Today, we'll talk about Ted Williams and some of his absolutes to becoming a great hitter.
Ted is one of the greatest hitters ever to live. Nobody studied their craft and was as obsessed with hitting as he.
It's important to learn from your own experience as a coach and from the best players to ever played the game.
You get insight from listening to the best players that you can't get from any spreadsheet or graph.
Advice from Ted Williams.
Let's dive in:
Step 1: Know Thyself
"What I have to say about hitting is self-education thinking it out, learning the situations, knowing your opponent, and most importantly knowing yourself"
I often say I want hitters to become their hitting coach, and this is why it's a 1-1 battle with the pitcher. No coach, just you, can help you when you're in the batter's box.
Knowing who you are will decrease the time you're in a slump because if you know yourself, you won't start changing anything and everything immediately.

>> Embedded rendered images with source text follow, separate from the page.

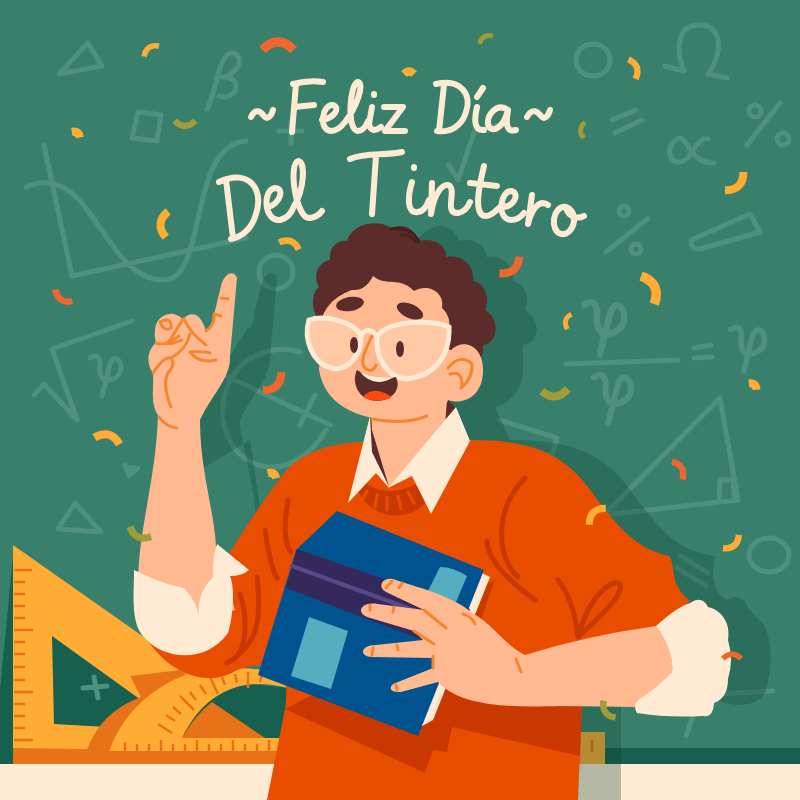
<!DOCTYPE html>
<html lang="es">
<head>
<meta charset="utf-8">
<title>Feliz Día Del Tintero</title>
<style>
:root{--board:#38806c;--board-edge:#175f4e;--chalk:#4f917d;--shade:#0a4434;--cream:#ffead3;--sweater:#e94e00;--fold:#c93800;--skin:#ffb990;--crease:#f5862f;--hair:#5c2c2a;--ruler:#ffac35;--ruler-dark:#e87218;--book:#00538f;--label:#56adc0;--spine:#35285a;--spine-line:#584a86;--yellow:#ffac35;--red:#ee6630;--olive:#a09c3a}
*{margin:0;padding:0;box-sizing:border-box}
html,body{width:800px;height:800px;overflow:hidden}
.card{position:relative;width:800px;height:800px;overflow:hidden;background:var(--board);font-family:"Open Sans",sans-serif}
.scene,.greeting,.greeting svg{position:absolute;top:0;left:0;width:800px;height:800px}
.chalk,.line{fill:none;stroke-linecap:round;stroke-linejoin:round}
.chalk{stroke:var(--chalk);stroke-width:5}
.shadow{fill:var(--shade);opacity:.3}
.cream{fill:var(--cream)}.skin{fill:var(--skin)}.hair{fill:var(--hair)}.sweater{fill:var(--sweater)}.fold{fill:var(--fold)}
.folds{stroke:var(--fold);stroke-width:5}
.creases{stroke:var(--crease);stroke-width:3}
.ticks{stroke:var(--ruler-dark);stroke-width:2.5;fill:none}
.confetti{fill:none;stroke-width:8}
.yellow{stroke:var(--yellow)}.red{stroke:var(--red)}.olive{stroke:var(--olive)}
.lettering{stroke:var(--cream);stroke-width:6}
</style>
</head>
<body>
<main class="card">
<svg class="scene" viewBox="0 0 800 800" role="img" aria-label="Profesor con libro azul frente a una pizarra">
<defs>
<path id="curl" d="M-13 4Q0-9 13 4"/>
<path id="bit" d="M-5 2Q0-3 5 2"/>
<path id="phi" d="M-16-14Q-7-20-6-8Q-8 10 4 8Q18 4 14-10Q8-18 4-8Q0 8-4 24"/>
<path id="hair" d="M317 318C310 304 313 291 319 287C311 273 321 261 330 260C328 246 340 239 347 241C352 222 380 219 391 228C405 222 416 231 419 241C434 237 447 246 446 257C461 254 475 265 473 281C486 283 490 301 485 310C501 320 498 342 483 345C485 356 478 364 468 368L430 375L340 340Z"/>
<path id="face" d="M322 318C328 300 344 293 352 290C363 291 369 284 373 276C386 287 400 276 414 291C428 283 445 292 442 308C453 318 450 331 444 338C451 340 447 351 451 350C463 338 484 345 483 372C482 398 462 405 448 400C444 412 430 420 410 421C370 422 326 412 319 370Z"/>
<path id="raised-arm" d="M138 585C138 530 156 480 158 415C150 404 154 386 153 373C146 364 147 350 156 343C152 326 158 315 170 314C176 313 181 318 183 319C192 310 201 314 206 331Q214 326 214 315L221 286C224 273 234 269 237 278L230 356C231 378 212 394 200 420C200 470 214 510 216 546L235 610L170 630Z"/>
<path id="sweater" d="M267 800L285 709Q288 690 284 670Q262 660 235 671C210 687 170 676 146 638L216 575Q256 508 290 466Q315 445 358 442L470 440C525 440 560 450 588 487C620 530 635 548 669 556C677 568 668 583 690 601L657 630L582 700L578 800Z"/>
<path id="left-cuff" d="M134 570Q165 585 184 588Q198 602 200 623Q194 596 213 577Q212 560 217 544L249 570Q242 576 230 576C236 590 232 622 228 633C205 665 163 658 147 640C130 627 134 597 134 570Z"/>
<path id="right-cuff" d="M656 626Q677 607 690 603Q702 595 708 607C722 610 731 624 728 640Q734 660 728 679Q728 698 714 703Q713 718 703 716Q668 718 637 713Q631 703 643 697Q660 685 672 672Q674 651 656 626Z"/>
</defs>

<g class="chalk">
<path d="M88 43L59 74L102 66ZM207 109C217 92 218 51 233 53C247 56 235 78 222 77C245 76 237 102 219 96M138 112L161 115L157 141L132 138Z"/>
<ellipse cx="593" cy="60" rx="17" ry="16"/>
<path d="M665 66L684 71C674 46 679 24 700 25C722 26 724 52 708 74L727 78M612 120L636 110M615 133L642 120M714 163C687 164 688 130 676 140C660 153 677 173 690 155Q700 137 708 139"/>
<path d="M747 145L780 103M606 252L647 219M691 240L750 214L760 232L700 249Q691 250 691 240"/>
<circle cx="755" cy="111" r="6"/><circle cx="783" cy="139" r="6"/><circle cx="624" cy="211" r="5"/><circle cx="636" cy="249" r="5"/>
<path d="M44 145L72 276L246 238M26 187C92 158 103 282 165 280C208 278 187 146 246 141M279 131H302M291 121V143M449 165L458 180L475 130L505 124"/>
<circle cx="276" cy="272" r="17"/>
<path d="M34 395L44 384L77 420L52 349L132 321M125 465L129 476L138 468L126 468M75 503L58 529L101 532ZM566 364L678 360M694 348L711 345M694 358L712 357M720 398L604 515L738 500ZM719 498L720 480L733 480L735 499M500 420L557 438L552 456L500 445M224 375L330 425M300 425L315 395M223 415C220 370 260 340 300 352M223 420C230 470 290 490 326 430"/>
<ellipse cx="769" cy="555" rx="20" ry="17"/>
<path d="M680 556L708 573M677 568L706 586M700 695L773 691M700 695L686 736"/>
<use href="#phi" x="106" y="372"/><use href="#phi" transform="translate(605 323)scale(1.3)"/><use href="#phi" transform="translate(613 394)scale(1.2)"/><use href="#phi" transform="translate(748 345)scale(1.1)"/>
</g>

<g class="ledge"><rect y="748" width="800" height="16" fill="var(--board-edge)"/><rect class="cream" y="764" width="800" height="36"/></g>

<g class="rulers">
<path d="M13 556L0 690V764H13Z" fill="var(--board-edge)"/>
<path d="M13 545L290 740V764H13Z" fill="var(--ruler)"/>
<path d="M13 748L290 752V764H13Z" fill="var(--ruler-dark)"/>
<path d="M52 636L141 700Q120 708 107 727L54 724Z" fill="var(--board-edge)"/>
<path class="chalk" d="M83 688L107 686M94 677L98 698"/>
<path d="M86 752Q100 712 141 697L130 676L180 670L290 745V752Z" fill="var(--ruler-dark)"/>
<path d="M182 738Q205 690 250 684L290 688V738Z" fill="var(--board-edge)"/>
<path d="M182 738Q195 715 212 702L265 738Z" fill="var(--ruler-dark)"/>
<path d="M109 752C125 705 170 670 225 667L300 672V692C240 670 202 696 182 738H605V752Z" fill="var(--ruler)"/>
<path d="M109 751H605V764H109Z" fill="var(--ruler-dark)"/>
<path d="M580 732H605V764H580Z" fill="var(--ruler)"/>
<path class="ticks" d="M14 570H32M14 582H25M14 594H25M14 606H25M14 618H25M14 630H33M14 642H25M14 654H25M14 667H25M14 680H25M14 692H33M14 704H25M14 716H25M14 728H25M14 740H33M125 742V752M137 744V752M149 744V752M161 740V752M173 744V752M185 744V752M197 740V752M209 744V752M221 744V752M233 740V752M245 744V752M257 744V752M269 740V752M592 740V752M158 724L172 733M166 715L175 721M173 707L181 714M180 696L194 710M190 692L196 700M200 685L206 694M210 677L218 694M222 677L225 685M235 674L237 683M248 672L248 688M262 674L260 682"/>
</g>

<g class="shadow"><path d="M250 440L284 670L300 800H621V702L692 690Q752 720 766 690Q776 650 764 625Q748 610 745 602Q735 593 727 600Q708 590 715 556C675 550 660 530 628 487C600 450 565 440 510 440L495 407Q520 400 523 372V345C541 342 541 320 525 310C530 301 526 283 513 281C515 265 501 254 486 257C487 246 474 237 459 241C456 231 445 222 431 228L390 260V440L256 520C254 480 240 440 240 420C252 394 271 378 270 356L277 278C274 269 264 273 261 286L254 315Q254 326 246 331L190 420L200 470Z"/></g>

<g class="sweater-body">
<use href="#sweater" class="sweater"/>
<path class="fold" d="M285 709L425 773L433 750L447 752L452 727L580 756L582 700L420 640Z"/>
<path class="fold" d="M448 640L485 585L495 580L470 650Z"/>
<g class="line folds"><path d="M288 500Q281 540 291 552M265 530Q270 565 277 578M257 577C262 620 258 645 227 663C250 655 247 615 240 594M525 478C492 512 498 560 518 577M487 541Q487 565 535 600M578 637Q574 600 558 580M578 637C590 592 615 578 620 584C624 596 598 618 578 637"/></g>
<path class="fold" d="M357 488C372 526 418 520 429 497L418 478H376Z"/>
<path class="line" stroke="var(--sweater)" stroke-width="3" d="M367 491L363 499M377 495L375 507M387 497V510M398 496L401 509M408 492L414 503"/>
<path class="sweater" d="M367 484Q390 499 420 482L410 474H376Z"/>
</g>

<g class="neck-and-collar">
<path class="hair" d="M370 415L390 488L367 453ZM446 398L458 410L440 422Z"/>
<path class="skin" d="M371 410L372 430L389 487L445 425L447 400Z"/>
<path class="cream" d="M370 416L348 503L376 473L390 489L372 452ZM456 407L470 441L431 514L412 476L388 488Z"/>
</g>

<g class="head">
<use href="#hair" class="hair"/>
<path class="line" stroke="#45201f" stroke-width="3" d="M391 229Q411 226 419 242M401 235Q411 234 416 242"/>
<use href="#face" class="skin"/>
<path class="line creases" d="M372 419Q405 425 427 416M448 368Q460 353 472 364Q473 378 461 388M450 374Q462 370 462 385"/>
<ellipse class="hair" cx="350" cy="304" rx="14" ry="7" transform="rotate(-10 350 304)"/>
<ellipse class="hair" cx="410" cy="311" rx="14" ry="7" transform="rotate(24 410 311)"/>
<g class="glasses" fill="#ffc9a6" stroke="var(--cream)" stroke-width="5">
<path d="M309 320C324 315 353 321 361 335C362 357 346 372 331 368C313 363 303 340 309 320Z"/>
<path d="M377 337C387 320 432 319 449 327C450 360 431 377 406 379C388 378 375 358 377 337Z"/>
<path d="M361 335Q369 325 377 337" fill="none"/>
</g>
<path class="line creases" d="M372 336C366 349 358 363 366 369Q373 373 376 365"/>
<ellipse class="hair" cx="354" cy="345" rx="4" ry="8"/><ellipse class="hair" cx="400" cy="349" rx="4" ry="8"/>
<path class="hair" d="M357 370Q375 382 396 377C402 390 391 401 376 401C358 400 351 382 357 370Z"/>
<path class="cream" d="M360 372Q376 380 394 377Q374 389 360 372Z"/>
<path d="M363 397Q371 387 385 393Q391 396 391 398Q377 404 363 397Z" fill="#fb4a10"/>
</g>

<g class="pointing-arm">
<use href="#raised-arm" class="skin"/><use href="#left-cuff" class="cream"/>
<path class="line creases" d="M159 417Q166 427 177 428M153 373Q164 356 171 358Q176 364 168 373Q162 384 171 407M156 343Q165 346 170 340L183 319M167 344L179 336M171 358Q186 350 190 334M170 344L182 340M206 331Q214 326 214 315M184 319Q190 333 206 345M190 352Q203 351 210 353M190 352Q199 364 216 360M221 298L228 299M214 314L221 316M160 322Q172 316 171 328Q164 332 160 322"/>
</g>

<g class="book">
<path class="cream" d="M480 572L490 577L433 720L415 730Z"/>
<path d="M337 511L484 570L418 736L258 675L296 550Z" fill="var(--book)"/>
<path d="M297 549L470 609L454 652L286 588Z" fill="var(--spine)"/>
<path class="line" d="M292 566L460 627" stroke="var(--spine-line)" stroke-width="4"/>
<path d="M440 567Q453 567 467 576L456 602L428 591ZM309 617L348 631L331 689L291 676Z" fill="var(--label)"/>
</g>

<g class="holding-arm">
<path class="skin" d="M656 626Q585 636 525 655C505 645 493 625 474 614C450 594 415 587 393 579C382 577 377 587 386 592L424 610L378 604C362 601 355 612 367 617L414 631L423 640L376 645C361 645 358 656 372 657L432 658L433 668L398 682C386 686 390 693 401 692L438 682C463 709 520 707 560 706L636 707Q668 690 672 671Q674 650 656 626Z"/>
<path class="line creases" d="M424 610L446 628M414 631L434 644M433 668L433 656M516 659L521 672M463 614Q472 617 475 624M386 588L392 581M370 610L370 605M372 655L373 648M397 690L396 685M402 583L399 588M393 612L394 607M398 650L397 645"/>
<use href="#right-cuff" class="cream"/>
</g>

<g class="confetti">
<g class="yellow">
<use href="#curl" transform="translate(150 49)rotate(-35)scale(.7)"/><use href="#curl" transform="translate(635 68)rotate(70)scale(.8)"/><use href="#bit" x="409" y="72"/><use href="#bit" transform="translate(77 133)rotate(35)"/><use href="#curl" transform="translate(737 184)rotate(135)"/><use href="#curl" transform="translate(163 224)rotate(-85)"/><use href="#curl" transform="translate(290 243)rotate(20)scale(.8)"/><use href="#curl" transform="translate(652 288)rotate(65)scale(1.2)"/><use href="#curl" transform="translate(567 321)rotate(-75)scale(.6)"/><use href="#bit" transform="translate(754 385)rotate(40)"/><use href="#curl" transform="translate(108 437)rotate(15)"/><use href="#bit" transform="translate(273 474)rotate(30)"/><use href="#curl" transform="translate(595 514)rotate(-45)scale(.9)"/><use href="#curl" transform="translate(733 544)rotate(140)scale(.8)"/>
</g>
<g class="red">
<use href="#curl" transform="translate(278 45)scale(1.2)"/><use href="#curl" transform="translate(512 268)rotate(140)"/><use href="#curl" transform="translate(62 298)rotate(215)scale(.8)"/><use href="#curl" transform="translate(275 384)rotate(135)"/><use href="#curl" transform="translate(680 469)rotate(60)scale(.8)"/><use href="#curl" transform="translate(732 656)scale(.7)"/>
</g>
<g class="olive">
<use href="#curl" transform="translate(485 38)rotate(-30)scale(.6)"/><use href="#curl" transform="translate(185 124)rotate(180)scale(.8)"/><use href="#curl" transform="translate(582 130)rotate(-85)scale(.6)"/><use href="#curl" transform="translate(555 394)rotate(175)"/><use href="#curl" transform="translate(139 535)rotate(205)scale(.9)"/><use href="#curl" transform="translate(607 711)rotate(235)scale(.8)"/>
</g>
</g>
</svg>

<h1 class="greeting">
<svg class="lettering line" viewBox="0 0 800 800" role="img" aria-label="~ Feliz Día ~ Del Tintero">
<g class="first-line">
<path d="M251 117C256 107 261 112 264 116S271 117 273 110"/>
<path d="M296 84L292 132M293 84Q309 80 323 82M294 107L314 105"/>
<path d="M322 120C334 118 341 108 333 105C322 104 318 130 331 131C338 131 342 126 345 122C356 108 365 84 358 82C350 82 346 131 358 131C363 131 366 126 368 121M372 107L369 124Q371 134 381 127M374 95V94"/>
<path d="M384 107H403L385 131H405"/>
<path d="M444 85L439 131M436 84C462 78 472 96 466 112C462 126 450 133 437 131"/>
<path d="M477 107C474 120 474 131 484 130M477 97L483 88M508 110C497 102 487 115 488 124C490 134 503 130 508 110C505 128 508 132 516 130"/>
<path d="M527 117C532 107 538 112 541 116S548 117 550 110"/>
</g>
<g class="second-line">
<path d="M226 180L233 238M219 182C250 168 264 190 256 214C252 228 244 236 231 239"/>
<path d="M267 208C282 202 284 188 275 188C262 190 264 222 280 220C288 218 292 212 294 206C304 190 306 162 298 161C288 164 296 220 310 218C316 217 320 214 322 211"/>
<path d="M350 159C365 152 385 156 402 152M376 156L372 214"/>
<path d="M412 182C408 195 406 214 418 212C424 211 427 206 429 200M414 168V167M432 183L431 214C434 192 444 182 450 186C456 192 444 214 458 213C464 212 468 207 470 202"/>
<path d="M484 166C480 182 472 216 486 216C492 216 495 211 500 207C514 208 520 194 512 191C500 190 496 219 511 220C517 220 521 217 524 213M470 183L497 186"/>
<path d="M532 195L528 224C532 208 540 199 548 205M566 207C553 205 549 230 561 234C574 236 580 212 566 207C568 216 576 220 584 216"/>
</g>
</svg>
</h1>
</main>
</body>
</html>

One of the ways Ted recommends young players get to know themselves as a hitter is this: "Experiment. Try what you see that looks good on somebody else. Try different bats, bigger handle, bigger barrel, anything."
This is one of the reasons I am anti-system when it comes to hitting. Every hitter is unique. To find out how unique you are, you must experiment.
Step 2: Two pieces of advice Ted received
Out of all of the years Ted played, the two most impactful pieces of advice he received were when he was a young player.
The first came from Roger Hornsby: "The most important thing in hitting is to get a good ball to hit."
It's funny because clearly, Ted took that lesson to heart, with how disciplined of a hitter he was over the next twenty years of his career.
The second came from Lefty O'Doul: "Son, whatever you do, don't let anybody change you. Your style is your own"
I love that.
Both of those were given to Ted BEFORE he played a single MLB game. It shows the impact you can have on a player for years to come.
Step 3: Pay Attention
Ted was a hitter who guessed at the plate throughout his career. However, he doesn't describe it as guessing but as "observing."
"It's a matter of being observant, of learning through trial and error, of picking up things, You watch a pitcher warm up, and you see everything's high, or his breaking ball is in the dirt. You can think about waiting for the fastball if he isn't getting the breaking ball over. Or if he's making you hit the breaking ball, you can lay for it."
This is my favorite quote from Ted about being observant and why most players fail.
"Now, you can sit on the bench, pick your nose, scratch your bottom, and it all goes, by, you're the loser. The observant guy will get the edge."
Step 4: Don't argue with umpires
"Don't waste time arguing with umpires; you can't do anything about it. Talk to a teammate, somebody you know pays attention to the game as well as you do."
This piece of advice might be one of the most impactful pieces out of this whole article for players. I have seen many ABs get thrown away because a player lets an umpire get in their head.
Step 5: Challenge yourself in practice
If you're on social media now, you see everyone talking about "random practice, mixed BP, pitching machine, make it a game like"
Ted was doing all of this stuff 70 years ago.
When he was coaching, Ted had a player who would put on a clinic in BP and then not be able to hit anything during the game (sound familiar?)
"He practiced as much as and as hard as anybody in our club, but he wasn't practicing the right way. He was having the pitcher in ordinary batting practice tell him what was coming rather than make a game of it and try to hit anything he saw."
One day he finally confronted the player: "You know, Mike, I could go out there right now as old as I am and do the same thing you did if I know what's coming. What you did was worthless, and it gets you into bad habits. Don't tell the pitcher what to throw. Learn to hit anything you see."
1. Know Thyself
2. Get a good pitch to hit
3. Pay Attention
4. Don't argue with umpires
5. Challenge yourself